By Brian LeBlanc
Life is complicated enough. Of course, my Alzheimer’s and vascular dementia adds to the chaos and uncertainty. And as much as I openly discuss living with dementia for the sake of helping others, the opportunity to talk other health issues doesn’t come up as much.
So here it is: I’m having a pacemaker put in Tuesday. I’m scared. I’m nervous. I’m stressed. I’m anxious. And although I trust being in good hands – for a routine procedure under skilled doctors and with my life partner/care partner Maureen close by – the uncertainties would keep anyone up at night.
In a nutshell, my heart isn’t functioning properly … again. My cardiologist has been studying me for some time now. While sleeping in recent weeks, the heart rate has dropped as low as 24 beats per minute. I have to admit, the cell phone app was pretty cool that Maureen used to measure as I slept with my finger over her camera. But a normal sleeping heart rate is between 40 and 60. Maureen and I joke that my paltry pace is “basically dead,” but it’s no laughing matter.
It’s scary, frightening even.
Blood flow to my brain suffers. I feel it, especially in the mornings. I’m already increasingly prone to brain fog. Now I must wake up and kick my mind into gear while it starves for blood and oxygen. Some days I can emerge from the fog. Other days I sit in a trapped mind indefinitely, wondering if this is the day the fog stays for good.
The pacemaker will help. We know this. It’ll strengthen my ticker and improve blood flow to the brain. Will it fix my dementia? Of course not. Will it clear the cold, damp fog? Maybe 8 years ago when I first received my Alzheimer’s diagnosis. We’re too far along the path now. The reality is it may only slow the progression – maybe, only maybe.
It’s not just about dementia now, though. That only scratches the surface because my medical problems say so. (Don’t ask me why, but I’m vaguely remembering “Because Stone Cold Said So!” from pro wrestling.) Unfortunately, this heart issue is genetic, too, on my father’s side.
Counting the days, so many other problems fill my mind. I can’t shake them. I’m already an anxious person.
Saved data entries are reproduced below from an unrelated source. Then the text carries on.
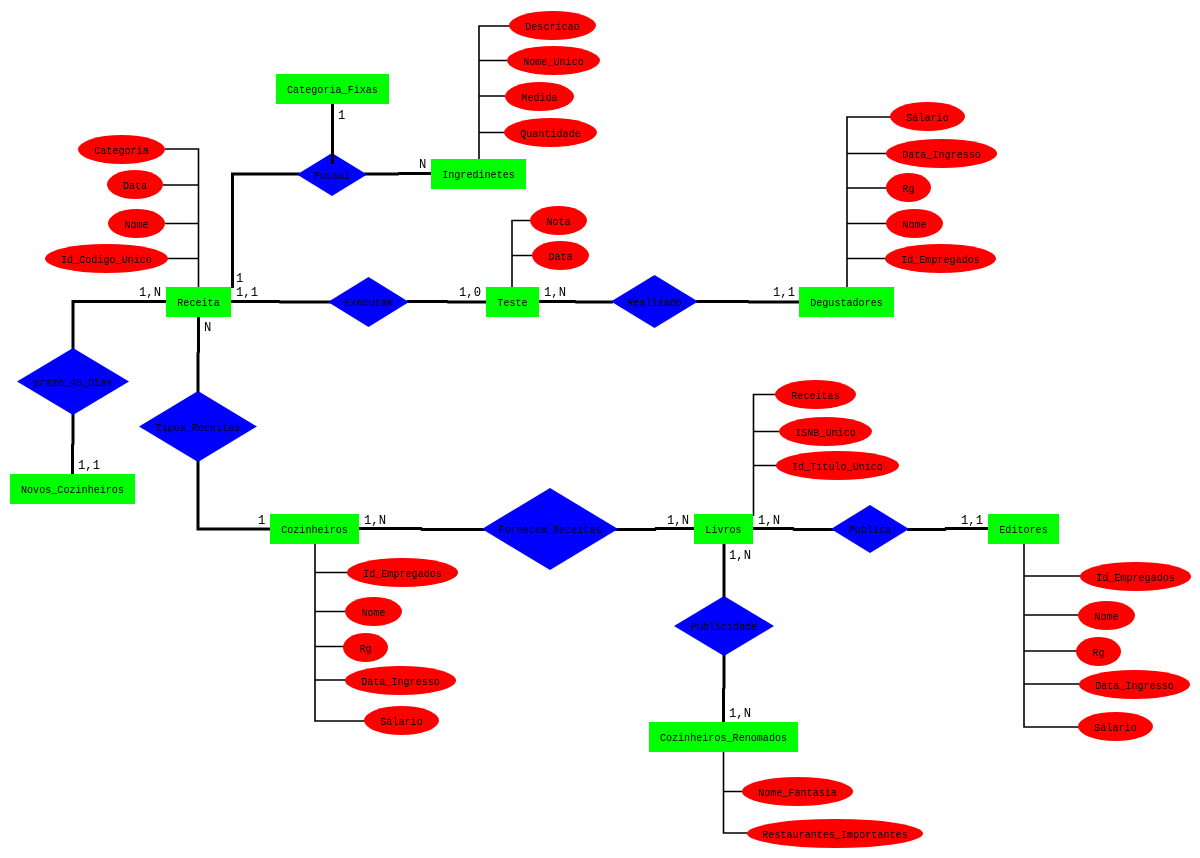
<!DOCTYPE html>
<html lang="pt">
<head>
<meta charset="utf-8">
<title>Diagrama entidade-relacionamento: receitas</title>
<style>
:root { --entity: #00ff00; --attribute: #ff0000; --relation: #0000ff; --ink: #000; --paper: #fff; }
* { box-sizing: border-box; }
html, body { margin: 0; overflow: hidden; background: var(--paper); }
.diagram { position: relative; width: 1200px; height: 858px; overflow: hidden; background: var(--paper); color: var(--ink); font: 10.1px/12px "Liberation Mono", monospace; }
.lines { position: absolute; left: 0; top: 0; fill: none; stroke: var(--ink); }
.thin { stroke-width: 1.6; }
.thick { stroke-width: 3; }
.node { position: absolute; left: var(--x); top: var(--y); width: var(--w); height: var(--h); display: flex; align-items: center; justify-content: center; padding-top: 4px; white-space: nowrap; }
.entity { --h: 30px; background: var(--entity); }
.attribute { --h: 29px; background: var(--attribute); border-radius: 50%; }
.relation { background: var(--relation); clip-path: polygon(50% 0, 100% 50%, 50% 100%, 0 50%); }
.cardinality { position: absolute; left: var(--x); top: var(--y); font-size: 12.2px; line-height: 14px; white-space: nowrap; }
</style>
</head>
<body>
<main class="diagram">
  <svg class="lines" width="1200" height="858" viewBox="0 0 1200 858" aria-hidden="true">
    <g class="thin">
      <path d="M165 149H198.500V288M163 185H198.500M165 223.500H198.500M167 258.500H198.500"/>
      <path d="M510 26H479V160M508 60.500H479M505 96H479M505 132.500H479"/>
      <path d="M531 220.500H512V288M533 255.500H512"/>
      <path d="M891 117H847V288M887 153.500H847M887 188H847M887 223.500H847M886 258.500H847"/>
      <path d="M776 394.500H753.500V516M780 431.500H753.500M777 465.500H753.500"/>
      <path d="M315 543V721H365M315 572.500H348M315 611.500H346M315 646.500H344M315 680H347"/>
      <path d="M1024 543V727H1079M1024 576H1081M1024 615H1079M1024 651H1077M1024 684H1080"/>
      <path d="M723.500 751V833H748M723.500 791.500H743"/>
    </g>
    <g class="thick">
      <path d="M300 174H232.500V288"/>
      <path d="M364 174H398L399 173.500H432"/>
      <path d="M230 301.500H279L280 302H331"/>
      <path d="M407 301.500H447L448 302H487"/>
      <path d="M538 301.500H575L576 302H613"/>
      <path d="M696 301.500H748L749 302H800"/>
      <path d="M167 301.500H73V350"/>
      <path d="M73 413V444L72.500 445V475"/>
      <path d="M198.500 316V352L198 353V394"/>
      <path d="M198 460V529H271"/>
      <path d="M359 528.500H421L422 529.500H485"/>
      <path d="M615 529.500H655L656 528.500H695"/>
      <path d="M753 528.500H793L794 529.500H834"/>
      <path d="M907 529.500H945L946 528.500H989"/>
      <path d="M724 543V598"/>
      <path d="M724 654V688L723.500 689V723"/>
    </g>
  </svg>

  <!-- Relacionamentos -->
  <div class="node relation" style="--x:297px;--y:153px;--w:70px;--h:43px">Possui</div>
  <div class="node relation" style="--x:328px;--y:277px;--w:81px;--h:50px">Executam</div>
  <div class="node relation" style="--x:611px;--y:275px;--w:87px;--h:53px">Realizado</div>
  <div class="node relation" style="--x:17px;--y:348px;--w:112px;--h:67px">prazo_45_Dias</div>
  <div class="node relation" style="--x:139px;--y:391px;--w:118px;--h:71px">Tipos_Receitas</div>
  <div class="node relation" style="--x:482px;--y:488px;--w:136px;--h:82px">Fornecem_Receitas</div>
  <div class="node relation" style="--x:831px;--y:505px;--w:78px;--h:48px">Publica</div>
  <div class="node relation" style="--x:674px;--y:596px;--w:100px;--h:60px">Publicidade</div>
  <svg class="lines" width="1200" height="858" viewBox="0 0 1200 858" aria-hidden="true"><path class="thick" d="M332.500 103V164"/></svg>

  <!-- Entidades -->
  <div class="node entity" style="--x:276px;--y:74px;--w:113px">Categoria_Fixas</div>
  <div class="node entity" style="--x:431px;--y:159px;--w:95px">Ingredinetes</div>
  <div class="node entity" style="--x:166px;--y:287px;--w:65px">Receita</div>
  <div class="node entity" style="--x:486px;--y:287px;--w:53px">Teste</div>
  <div class="node entity" style="--x:799px;--y:287px;--w:95px">Degustadores</div>
  <div class="node entity" style="--x:10px;--y:474px;--w:125px">Novos_Cozinheiros</div>
  <div class="node entity" style="--x:270px;--y:514px;--w:89px">Cozinheiros</div>
  <div class="node entity" style="--x:694px;--y:514px;--w:59px">Livros</div>
  <div class="node entity" style="--x:988px;--y:514px;--w:71px">Editores</div>
  <div class="node entity" style="--x:649px;--y:722px;--w:149px">Cozinheiros_Renomados</div>

  <!-- Atributos: Receita -->
  <div class="node attribute" style="--x:78px;--y:135px;--w:87px">Categoria</div>
  <div class="node attribute" style="--x:107px;--y:170px;--w:56px">Data</div>
  <div class="node attribute" style="--x:108px;--y:209px;--w:57px">Nome</div>
  <div class="node attribute" style="--x:45px;--y:244px;--w:123px">Id_Codigo_Unico</div>
  <!-- Atributos: Ingredinetes -->
  <div class="node attribute" style="--x:509px;--y:11px;--w:87px">Descricao</div>
  <div class="node attribute" style="--x:507px;--y:46px;--w:93px">Nome_Unico</div>
  <div class="node attribute" style="--x:505px;--y:82px;--w:69px">Medida</div>
  <div class="node attribute" style="--x:504px;--y:118px;--w:93px">Quantidade</div>
  <!-- Atributos: Teste -->
  <div class="node attribute" style="--x:530px;--y:206px;--w:57px">Nota</div>
  <div class="node attribute" style="--x:532px;--y:241px;--w:57px">Data</div>
  <!-- Atributos: Degustadores -->
  <div class="node attribute" style="--x:890px;--y:102px;--w:75px">Sálario</div>
  <div class="node attribute" style="--x:886px;--y:139px;--w:111px">Data_Ingresso</div>
  <div class="node attribute" style="--x:886px;--y:173px;--w:45px">Rg</div>
  <div class="node attribute" style="--x:886px;--y:209px;--w:57px">Nome</div>
  <div class="node attribute" style="--x:885px;--y:244px;--w:111px">Id_Empregados</div>
  <!-- Atributos: Livros -->
  <div class="node attribute" style="--x:775px;--y:380px;--w:81px">Receitas</div>
  <div class="node attribute" style="--x:779px;--y:417px;--w:93px">ISNB_Unico</div>
  <div class="node attribute" style="--x:776px;--y:451px;--w:123px">Id_Titulo_Unico</div>
  <!-- Atributos: Cozinheiros -->
  <div class="node attribute" style="--x:347px;--y:558px;--w:111px">Id_Empregados</div>
  <div class="node attribute" style="--x:345px;--y:597px;--w:57px">Nome</div>
  <div class="node attribute" style="--x:343px;--y:633px;--w:45px">Rg</div>
  <div class="node attribute" style="--x:345px;--y:666px;--w:111px">Data_Ingresso</div>
  <div class="node attribute" style="--x:364px;--y:706px;--w:75px">Sálario</div>
  <!-- Atributos: Editores -->
  <div class="node attribute" style="--x:1080px;--y:562px;--w:111px">Id_Empregados</div>
  <div class="node attribute" style="--x:1078px;--y:601px;--w:57px">Nome</div>
  <div class="node attribute" style="--x:1076px;--y:637px;--w:45px">Rg</div>
  <div class="node attribute" style="--x:1079px;--y:670px;--w:111px">Data_Ingresso</div>
  <div class="node attribute" style="--x:1078px;--y:712px;--w:75px">Sálario</div>
  <!-- Atributos: Cozinheiros_Renomados -->
  <div class="node attribute" style="--x:742px;--y:777px;--w:111px">Nome_Fantasia</div>
  <div class="node attribute" style="--x:747px;--y:819px;--w:176px">Restaurantes_Importantes</div>

  <!-- Cardinalidades -->
  <span class="cardinality" style="--x:338px;--y:109px">1</span>
  <span class="cardinality" style="--x:419px;--y:158px">N</span>
  <span class="cardinality" style="--x:236px;--y:272px">1</span>
  <span class="cardinality" style="--x:236px;--y:286px">1,1</span>
  <span class="cardinality" style="--x:139px;--y:286px">1,N</span>
  <span class="cardinality" style="--x:204px;--y:321px">N</span>
  <span class="cardinality" style="--x:459px;--y:286px">1,0</span>
  <span class="cardinality" style="--x:544px;--y:286px">1,N</span>
  <span class="cardinality" style="--x:773px;--y:286px">1,1</span>
  <span class="cardinality" style="--x:78px;--y:459px">1,1</span>
  <span class="cardinality" style="--x:258px;--y:514px">1</span>
  <span class="cardinality" style="--x:364px;--y:514px">1,N</span>
  <span class="cardinality" style="--x:667px;--y:514px">1,N</span>
  <span class="cardinality" style="--x:758px;--y:514px">1,N</span>
  <span class="cardinality" style="--x:961px;--y:514px">1,1</span>
  <span class="cardinality" style="--x:729px;--y:549px">1,N</span>
  <span class="cardinality" style="--x:729px;--y:707px">1,N</span>
</main>
</body>
</html>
My Alzheimer’s makes that worse. That said, they are legit concerns. I wouldn’t be human if I didn’t have some fear of something going wrong. But if I do pass, as you know, we’re more than prepared for a death with dignity.
Now, I’ve been under the knife before. (Seems like too many times to count.) I’ve had three heart stents and then a triple bypass in 2019 – because, why not? Moving on to lucky number 5, I guess! As we all know, even the best heart has so many beats in it. Can mine take any more probing and prodding?
Maureen’s so good at calming the negative thoughts. She helps me backtrack and reminds me I’ve emerged fine from each of the previous surgeries. She reminds me a pacemaker thing these days is minimally invasive – essentially making a little pouch in my chest for the device and connecting some electrodes.
But she’s honest. That’s what makes her such a great care partner. Anesthesia can cause delirium in even healthy older patients. Those with advancing stages of Alzheimer’s and dementia like mine? We may regress even harder. Thankfully, I’ll be under “twilight sedation” – a lighter form they just so happen to use for those wonderful colonoscopies. (Note to self: ask Maureen if I have one of those bad boys sometime soon.)
At least I probably won’t wake up all groggy and nauseous. I digress.
Maureen says she wishes they would’ve announced the surgery on Monday, the day before. I understand why – less time worrying and brooding for me. I told her, “Sure, drop it on me the day before and send me into shock overload!” Imagine that conversation: “Oh, by the way, you’re going to have a surgical procedure on your heart tomorrow.” Ugh!
Back on a serious note, though, I’m so glad they’re letting Maureen stay with me that night. They’ll be observing me for a day or so. It’ll make me feel so much better to have her by my side, even if I don’t actually need her for anything. (I’m sure I will! And she says it’s the least she could do to help the staff deal with me!)
Tuesday is going to be a very long day. I know I’m going to want to go home. I’ll be OK. If not? I guess you’ll have to hear that from Maureen. Either way, I want you all to celebrate and be happy. And always remember: #WeAreDementiaStrong.